Equal marriage campaigners in Australia have said that the marriage in Spain by a gay government minister to his long term partner shows how pressing the need for a change in the law is.

Ian Hunter, Minister for Communities and Social Inclusion in the South Australian Legislative Council and his partner Leith Semmens announced on Wednesday that they were married in Spain after flying halfway around the world to skirt Australia’s laws banning marriage equality.

The Spanish city of June’s mayor, Jose Antonio Rodriguez Salas, a vocal supporter of equal marriage – helped the couple settle the complicated paperwork necessary to marry in Spain.

Australian Marriage Equality national convener Rodney Croome said the the marriage was tinged with sadness because the vows would not be respected under Australian law.

“We call on the South Australian parliament to lead the nation toward marriage equality by allowing same-sex couples to legally marry and fully recognising same-sex marriages from overseas,” he said.

“Reform at a federal level would be best, but in the absence of this, Ian Hunter’s wedding is a strong impetus for South Australia to take the lead.”

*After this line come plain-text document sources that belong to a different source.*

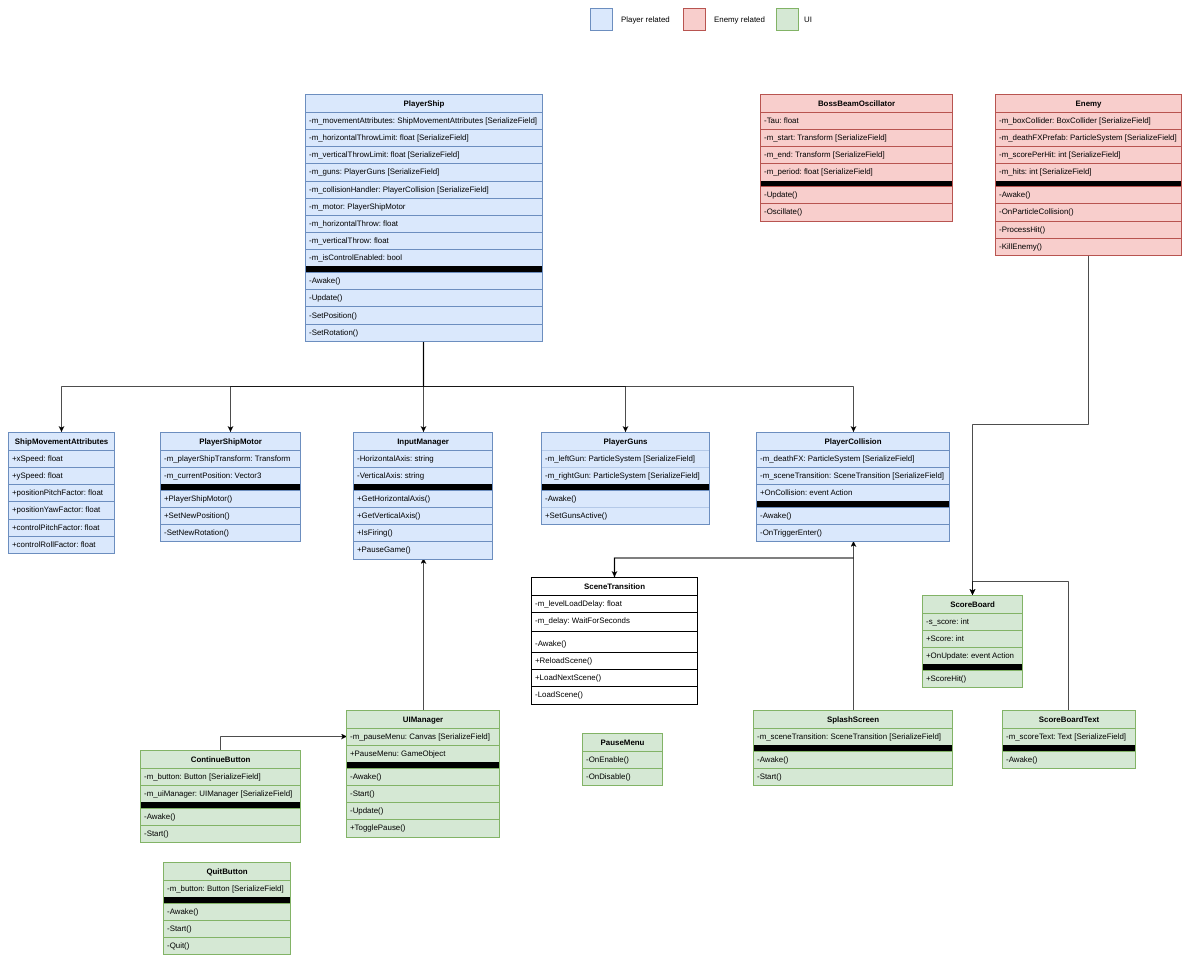
<!DOCTYPE html>
<html lang="en">
<head>
<meta charset="utf-8">
<title>Class diagram</title>
<style>
:root {
  --player-fill: #dae8fc; --player-line: #6c8ebf;
  --enemy-fill: #f8cecc; --enemy-line: #b85450;
  --ui-fill: #d5e8d4; --ui-line: #82b366;
  --ink: #000; --paper: #fff;
}
* { box-sizing: border-box; margin: 0; padding: 0; }
body { width: 1192px; height: 964px; overflow: hidden; background: var(--paper); }
.diagram {
  position: relative; width: 1192px; height: 964px; overflow: hidden;
  background: var(--paper); color: var(--ink);
  font: 7.9px/10px "Liberation Sans", Arial, sans-serif;
  text-rendering: geometricPrecision; white-space: nowrap;
}
ul { list-style: none; }
.player { --fill: var(--player-fill); --line: var(--player-line); }
.enemy { --fill: var(--enemy-fill); --line: var(--enemy-line); }
.ui { --fill: var(--ui-fill); --line: var(--ui-line); }
.neutral { --fill: var(--paper); --line: var(--ink); }

.legend { position: absolute; left: 590px; top: 8px; display: flex; }
.legend li { display: flex; align-items: center; gap: 8px; width: 93px; }
.legend li:last-child { gap: 5px; }
.legend li::before { content: ""; width: 21px; height: 21px; flex: none; background: var(--fill); border: 1px solid var(--line); }

.connectors { position: absolute; left: 0; top: 0; }
.connectors path { fill: none; stroke: var(--ink); stroke-width: 0.7; }
.connectors .trunk { stroke-width: 1.2; }
.connectors .head { fill: var(--ink); stroke: none; }

.class { position: absolute; background: var(--fill); outline: 1px solid var(--line); }
.class h2 { display: flex; align-items: center; justify-content: center; height: 16.8px; padding-top: 1px; font-size: inherit; font-weight: 700; }
.class li { display: flex; align-items: center; height: 17.2px; padding-left: 3px; border-top: 1px solid var(--row-line, var(--line)); }
.class hr { height: 5.6px; margin: 0 -1px; border: 0; background: var(--ink); }
.class hr + ul li:first-child { border-top-color: var(--line); }
.class .framed { border-top-color: var(--ink); box-shadow: -1px 0 var(--ink), 1px 0 var(--ink), 0 1px var(--ink); }
.faint { --row-line: #b4c9e8; }
.neutral li, .neutral hr + ul li:first-child { border-top-color: transparent; }
.neutral hr { background: linear-gradient(var(--ink), var(--ink)) center / 100% 1px no-repeat; }

#player-ship { left: 306px; top: 95px; width: 236px; }
#boss-beam { left: 761px; top: 95px; width: 191px; }
#enemy { left: 996px; top: 95px; width: 185px; }
#ship-movement { left: 9px; top: 433px; width: 105px; }
#ship-motor { left: 161px; top: 433px; width: 139px; }
#input-manager { left: 354px; top: 433px; width: 138px; }
#player-guns { left: 542px; top: 433px; width: 167px; }
#player-collision { left: 757px; top: 433px; width: 192px; }
#scene-transition { left: 532px; top: 578px; width: 165px; }
#score-board { left: 923px; top: 596px; width: 99px; }
#ui-manager { left: 347px; top: 711px; width: 152px; }
#pause-menu { left: 583px; top: 734px; width: 79px; }
#splash-screen { left: 754px; top: 711px; width: 198px; }
#score-text { left: 1003px; top: 711px; width: 132px; }
#continue-button { left: 141px; top: 751px; width: 159px; }
#quit-button { left: 164px; top: 863px; width: 126px; }
</style>
</head>
<body>
<main class="diagram">

<ul class="legend">
  <li class="player">Player related</li>
  <li class="enemy">Enemy related</li>
  <li class="ui">UI</li>
</ul>

<svg class="connectors" width="1192" height="964" viewBox="0 0 1192 964" aria-hidden="true">
  <defs>
    <marker id="arrow" markerUnits="userSpaceOnUse" markerWidth="8" markerHeight="8" refX="6" refY="3" orient="auto">
      <path class="head" d="M0 0L6 3L0 6L1.5 3Z"/>
    </marker>
  </defs>
  <path class="trunk" d="M423.5 341V386.5"/>
  <g marker-end="url(#arrow)">
    <path d="M423.5 386.5H61.5V432" marker-end="url(#arrow)"/>
    <path d="M423.5 386.5H230.5V432" marker-end="url(#arrow)"/>
    <path d="M423.5 386.5V432" marker-end="url(#arrow)"/>
    <path d="M423.5 386.5H625.5V432" marker-end="url(#arrow)"/>
    <path d="M423.5 386.5H853.5V432" marker-end="url(#arrow)"/>
    <path d="M1088.5 255V424.5H972.5V595" marker-end="url(#arrow)"/>
    <path d="M1068.5 710V581.5H972.5V595" marker-end="url(#arrow)"/>
    <path d="M853.5 710V541"/>
    <path class="trunk" d="M853.5 558H614.5V577" marker-end="url(#arrow)"/>
    <path d="M423.5 710V558" marker-end="url(#arrow)"/>
    <path d="M220.5 750V736.5H347" marker-end="url(#arrow)"/>
  </g>
</svg>

<section class="class player" id="player-ship">
  <h2>PlayerShip</h2>
  <ul>
    <li>-m_movementAttributes: ShipMovementAttributes [SerializeField]</li>
    <li>-m_horizontalThrowLimit: float [SerializeField]</li>
    <li>-m_verticalThrowLimit: float [SerializeField]</li>
    <li>-m_guns: PlayerGuns [SerializeField]</li>
    <li>-m_collisionHandler: PlayerCollision [SerializeField]</li>
    <li>-m_motor: PlayerShipMotor</li>
    <li>-m_horizontalThrow: float</li>
    <li>-m_verticalThrow: float</li>
    <li>-m_isControlEnabled: bool</li>
  </ul>
  <hr>
  <ul>
    <li>-Awake()</li>
    <li>-Update()</li>
    <li>-SetPosition()</li>
    <li>-SetRotation()</li>
  </ul>
</section>

<section class="class enemy" id="boss-beam">
  <h2>BossBeamOscillator</h2>
  <ul>
    <li>-Tau: float</li>
    <li>-m_start: Transform [SerializeField]</li>
    <li>-m_end: Transform [SerializeField]</li>
    <li>-m_period: float [SerializeField]</li>
  </ul>
  <hr>
  <ul>
    <li>-Update()</li>
    <li>-Oscillate()</li>
  </ul>
</section>

<section class="class enemy" id="enemy">
  <h2>Enemy</h2>
  <ul>
    <li>-m_boxCollider: BoxCollider [SerializeField]</li>
    <li>-m_deathFXPrefab: ParticleSystem [SerializeField]</li>
    <li>-m_scorePerHit: int [SerializeField]</li>
    <li>-m_hits: int [SerializeField]</li>
  </ul>
  <hr>
  <ul>
    <li>-Awake()</li>
    <li>-OnParticleCollision()</li>
    <li>-ProcessHit()</li>
    <li>-KillEnemy()</li>
  </ul>
</section>

<section class="class player" id="ship-movement">
  <h2>ShipMovementAttributes</h2>
  <ul>
    <li>+xSpeed: float</li>
    <li>+ySpeed: float</li>
    <li>+positionPitchFactor: float</li>
    <li>+positionYawFactor: float</li>
    <li>+controlPitchFactor: float</li>
    <li>+controlRollFactor: float</li>
  </ul>
</section>

<section class="class player" id="ship-motor">
  <h2>PlayerShipMotor</h2>
  <ul>
    <li>-m_playerShipTransform: Transform</li>
    <li>-m_currentPosition: Vector3</li>
  </ul>
  <hr>
  <ul>
    <li>+PlayerShipMotor()</li>
    <li>+SetNewPosition()</li>
    <li>-SetNewRotation()</li>
  </ul>
</section>

<section class="class player" id="input-manager">
  <h2>InputManager</h2>
  <ul>
    <li>-HorizontalAxis: string</li>
    <li>-VerticalAxis: string</li>
  </ul>
  <hr>
  <ul>
    <li class="framed">+GetHorizontalAxis()</li>
    <li>+GetVerticalAxis()</li>
    <li>+IsFiring()</li>
    <li>+PauseGame()</li>
  </ul>
</section>

<section class="class player faint" id="player-guns">
  <h2>PlayerGuns</h2>
  <ul>
    <li>-m_leftGun: ParticleSystem [SerializeField]</li>
    <li>-m_rightGun: ParticleSystem [SerializeField]</li>
  </ul>
  <hr>
  <ul>
    <li>-Awake()</li>
    <li>+SetGunsActive()</li>
  </ul>
</section>

<section class="class player" id="player-collision">
  <h2>PlayerCollision</h2>
  <ul>
    <li>-m_deathFX: ParticleSystem [SerializeField]</li>
    <li>-m_sceneTransition: SceneTransition [SerializeField]</li>
    <li>+OnCollision: event Action</li>
  </ul>
  <hr>
  <ul>
    <li>-Awake()</li>
    <li>-OnTriggerEnter()</li>
  </ul>
</section>

<section class="class neutral" id="scene-transition">
  <h2>SceneTransition</h2>
  <ul>
    <li class="framed">-m_levelLoadDelay: float</li>
    <li>-m_delay: WaitForSeconds</li>
  </ul>
  <hr>
  <ul>
    <li>-Awake()</li>
    <li class="framed">+ReloadScene()</li>
    <li class="framed">+LoadNextScene()</li>
    <li>-LoadScene()</li>
  </ul>
</section>

<section class="class ui" id="score-board">
  <h2>ScoreBoard</h2>
  <ul>
    <li>-s_score: int</li>
    <li>+Score: int</li>
    <li>+OnUpdate: event Action</li>
  </ul>
  <hr>
  <ul>
    <li>+ScoreHit()</li>
  </ul>
</section>

<section class="class ui" id="ui-manager">
  <h2>UIManager</h2>
  <ul>
    <li>-m_pauseMenu: Canvas [SerializeField]</li>
    <li>+PauseMenu: GameObject</li>
  </ul>
  <hr>
  <ul>
    <li>-Awake()</li>
    <li>-Start()</li>
    <li>-Update()</li>
    <li>+TogglePause()</li>
  </ul>
</section>

<section class="class ui" id="pause-menu">
  <h2>PauseMenu</h2>
  <ul>
    <li>-OnEnable()</li>
    <li>-OnDisable()</li>
  </ul>
</section>

<section class="class ui" id="splash-screen">
  <h2>SplashScreen</h2>
  <ul>
    <li>-m_sceneTransition: SceneTransition [SerializeField]</li>
  </ul>
  <hr>
  <ul>
    <li>-Awake()</li>
    <li>-Start()</li>
  </ul>
</section>

<section class="class ui" id="score-text">
  <h2>ScoreBoardText</h2>
  <ul>
    <li>-m_scoreText: Text [SerializeField]</li>
  </ul>
  <hr>
  <ul>
    <li>-Awake()</li>
  </ul>
</section>

<section class="class ui" id="continue-button">
  <h2>ContinueButton</h2>
  <ul>
    <li>-m_button: Button [SerializeField]</li>
    <li>-m_uiManager: UIManager [SerializeField]</li>
  </ul>
  <hr>
  <ul>
    <li>-Awake()</li>
    <li>-Start()</li>
  </ul>
</section>

<section class="class ui" id="quit-button">
  <h2>QuitButton</h2>
  <ul>
    <li>-m_button: Button [SerializeField]</li>
  </ul>
  <hr>
  <ul>
    <li>-Awake()</li>
    <li>-Start()</li>
    <li>-Quit()</li>
  </ul>
</section>

</main>
</body>
</html>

A few hours before marrying, Mr Hunter said: “Without a doubt it’s inevitable in Australia, but you’re looking at six or seven years, and me and my partner weren’t willing to wait that long.”

Last year, the politician had said he would marry his partner in New York if Australia didn’t start recognising same-sex marriages.

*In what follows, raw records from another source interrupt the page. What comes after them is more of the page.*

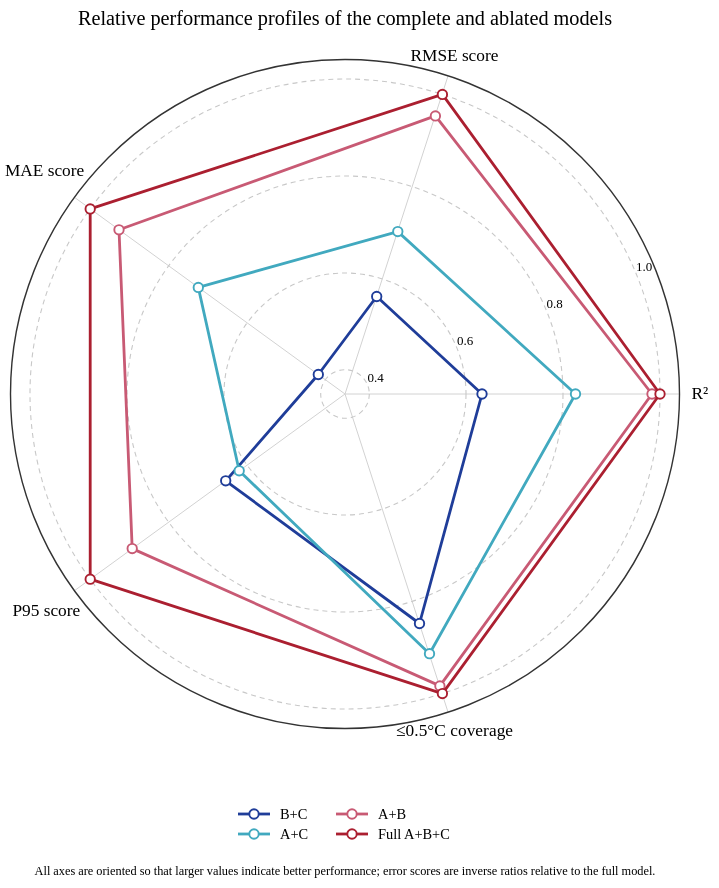
<!DOCTYPE html>
<html lang="en">
<head>
<meta charset="utf-8">
<title>Relative performance profiles</title>
<style>
:root {
  --ink: #000;
  --frame: #333;
  --grid: #c8c8c8;
  --spoke: #d2d2d2;
  --bc: #1f3d99;
  --ac: #41a9bf;
  --ab: #c85a74;
  --full: #ab1f30;
}
* { box-sizing: border-box; margin: 0; }
body {
  width: 719px; height: 888px; overflow: hidden;
  display: flex; flex-direction: column;
  background: #fff; color: var(--ink);
  font-family: "Liberation Serif", "Times New Roman", serif;
}
h1 { width: 690px; height: 38px; font-size: 20.25px; font-weight: 400; line-height: 37px; text-align: center; white-space: nowrap; }
.radar { display: block; width: 719px; height: 722px; flex: none; }
.frame { fill: none; stroke: var(--frame); stroke-width: 1.4; }
.rings { fill: none; stroke: var(--grid); stroke-width: 1.1; stroke-dasharray: 5 4; }
.spokes { stroke: var(--spoke); stroke-width: 1; }
.series polygon { fill: none; stroke: currentColor; stroke-width: 2.8; stroke-linejoin: round; }
.series circle, .key circle { fill: #fff; stroke: currentColor; stroke-width: 1.9; }
.bc { color: var(--bc); }
.ac { color: var(--ac); }
.ab { color: var(--ab); }
.full { color: var(--full); }
.axis-labels { font-size: 17.3px; }
.ticks { font-size: 13px; }
.legend {
  display: grid; grid-template: 20px 20px / 98px 130px; grid-auto-flow: column;
  margin: 44px 0 0 238px; padding: 0; list-style: none;
  font-size: 14.4px; line-height: 20px;
}
.legend li { display: flex; align-items: center; gap: 10px; white-space: nowrap; }
.key { width: 32px; height: 12px; }
.key line { stroke: currentColor; stroke-width: 2.8; }
.note { width: 690px; margin-top: 17px; font-size: 12.3px; line-height: 20px; text-align: center; white-space: nowrap; }
</style>
</head>
<body>
<h1>Relative performance profiles of the complete and ablated models</h1>

<svg class="radar" viewBox="0 38 719 722" role="img" aria-label="Radar chart comparing four models on five scores">
  <g class="spokes">
    <line x1="345" y1="394" x2="679" y2="394"/>
    <line x1="345" y1="394" x2="448" y2="76"/>
    <line x1="345" y1="394" x2="74" y2="197"/>
    <line x1="345" y1="394" x2="74" y2="591"/>
    <line x1="345" y1="394" x2="448" y2="712"/>
  </g>
  <g class="rings">
    <circle cx="345" cy="394" r="24.3"/>
    <circle cx="345" cy="394" r="121"/>
    <circle cx="345" cy="394" r="218"/>
    <circle cx="345" cy="394" r="315"/>
  </g>
  <circle class="frame" cx="345" cy="394" r="334.5"/>

  <g class="series bc">
    <polygon points="482,394 376.7,296.5 318.3,374.5 225.7,480.8 419.5,623.5"/>
    <circle cx="482" cy="394" r="4.7"/>
    <circle cx="376.7" cy="296.5" r="4.7"/>
    <circle cx="318.3" cy="374.5" r="4.7"/>
    <circle cx="225.7" cy="480.8" r="4.7"/>
    <circle cx="419.5" cy="623.5" r="4.7"/>
  </g>
  <g class="series ac">
    <polygon points="575.5,394 397.8,231.6 198.3,287.4 239.2,470.8 429.5,653.7"/>
    <circle cx="575.5" cy="394" r="4.7"/>
    <circle cx="397.8" cy="231.6" r="4.7"/>
    <circle cx="198.3" cy="287.4" r="4.7"/>
    <circle cx="239.2" cy="470.8" r="4.7"/>
    <circle cx="429.5" cy="653.7" r="4.7"/>
  </g>
  <g class="series ab">
    <polygon points="652,394 435.4,115.9 119,229.8 132.2,548.6 439.9,685.9"/>
    <circle cx="652" cy="394" r="4.7"/>
    <circle cx="435.4" cy="115.9" r="4.7"/>
    <circle cx="119" cy="229.8" r="4.7"/>
    <circle cx="132.2" cy="548.6" r="4.7"/>
    <circle cx="439.9" cy="685.9" r="4.7"/>
  </g>
  <g class="series full">
    <polygon points="660,394 442.4,94.4 90.2,208.9 90.2,579.2 442.4,693.6"/>
    <circle cx="660" cy="394" r="4.7"/>
    <circle cx="442.4" cy="94.4" r="4.7"/>
    <circle cx="90.2" cy="208.9" r="4.7"/>
    <circle cx="90.2" cy="579.2" r="4.7"/>
    <circle cx="442.4" cy="693.6" r="4.7"/>
  </g>

  <g class="ticks">
    <text x="367.5" y="382">0.4</text>
    <text x="457" y="345">0.6</text>
    <text x="546.5" y="308">0.8</text>
    <text x="636" y="271">1.0</text>
  </g>
  <g class="axis-labels">
    <text x="691.5" y="399">R²</text>
    <text x="410.5" y="61">RMSE score</text>
    <text x="5" y="176">MAE score</text>
    <text x="12.5" y="616">P95 score</text>
    <text x="396" y="736" textLength="117">≤0.5°C coverage</text>
  </g>
</svg>

<ul class="legend">
  <li><svg class="key bc" viewBox="0 0 32 12"><line x1="0" y1="6" x2="32" y2="6"/><circle cx="16" cy="6" r="4.7"/></svg>B+C</li>
  <li><svg class="key ac" viewBox="0 0 32 12"><line x1="0" y1="6" x2="32" y2="6"/><circle cx="16" cy="6" r="4.7"/></svg>A+C</li>
  <li><svg class="key ab" viewBox="0 0 32 12"><line x1="0" y1="6" x2="32" y2="6"/><circle cx="16" cy="6" r="4.7"/></svg>A+B</li>
  <li><svg class="key full" viewBox="0 0 32 12"><line x1="0" y1="6" x2="32" y2="6"/><circle cx="16" cy="6" r="4.7"/></svg>Full A+B+C</li>
</ul>

<p class="note">All axes are oriented so that larger values indicate better performance; error scores are inverse ratios relative to the full model.</p>
</body>
</html>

Last month, Spain’s Constitutional Court upheld the country’s seven-year-long equal marriage law following an appeal by the country’s ruling conservative party.

In September, Australia’s Parliament voted down a proposed equal marriage bill.

The country’s Prime Minister Julia Gillard has staunchly opposed supporting marriage rights for gay couples.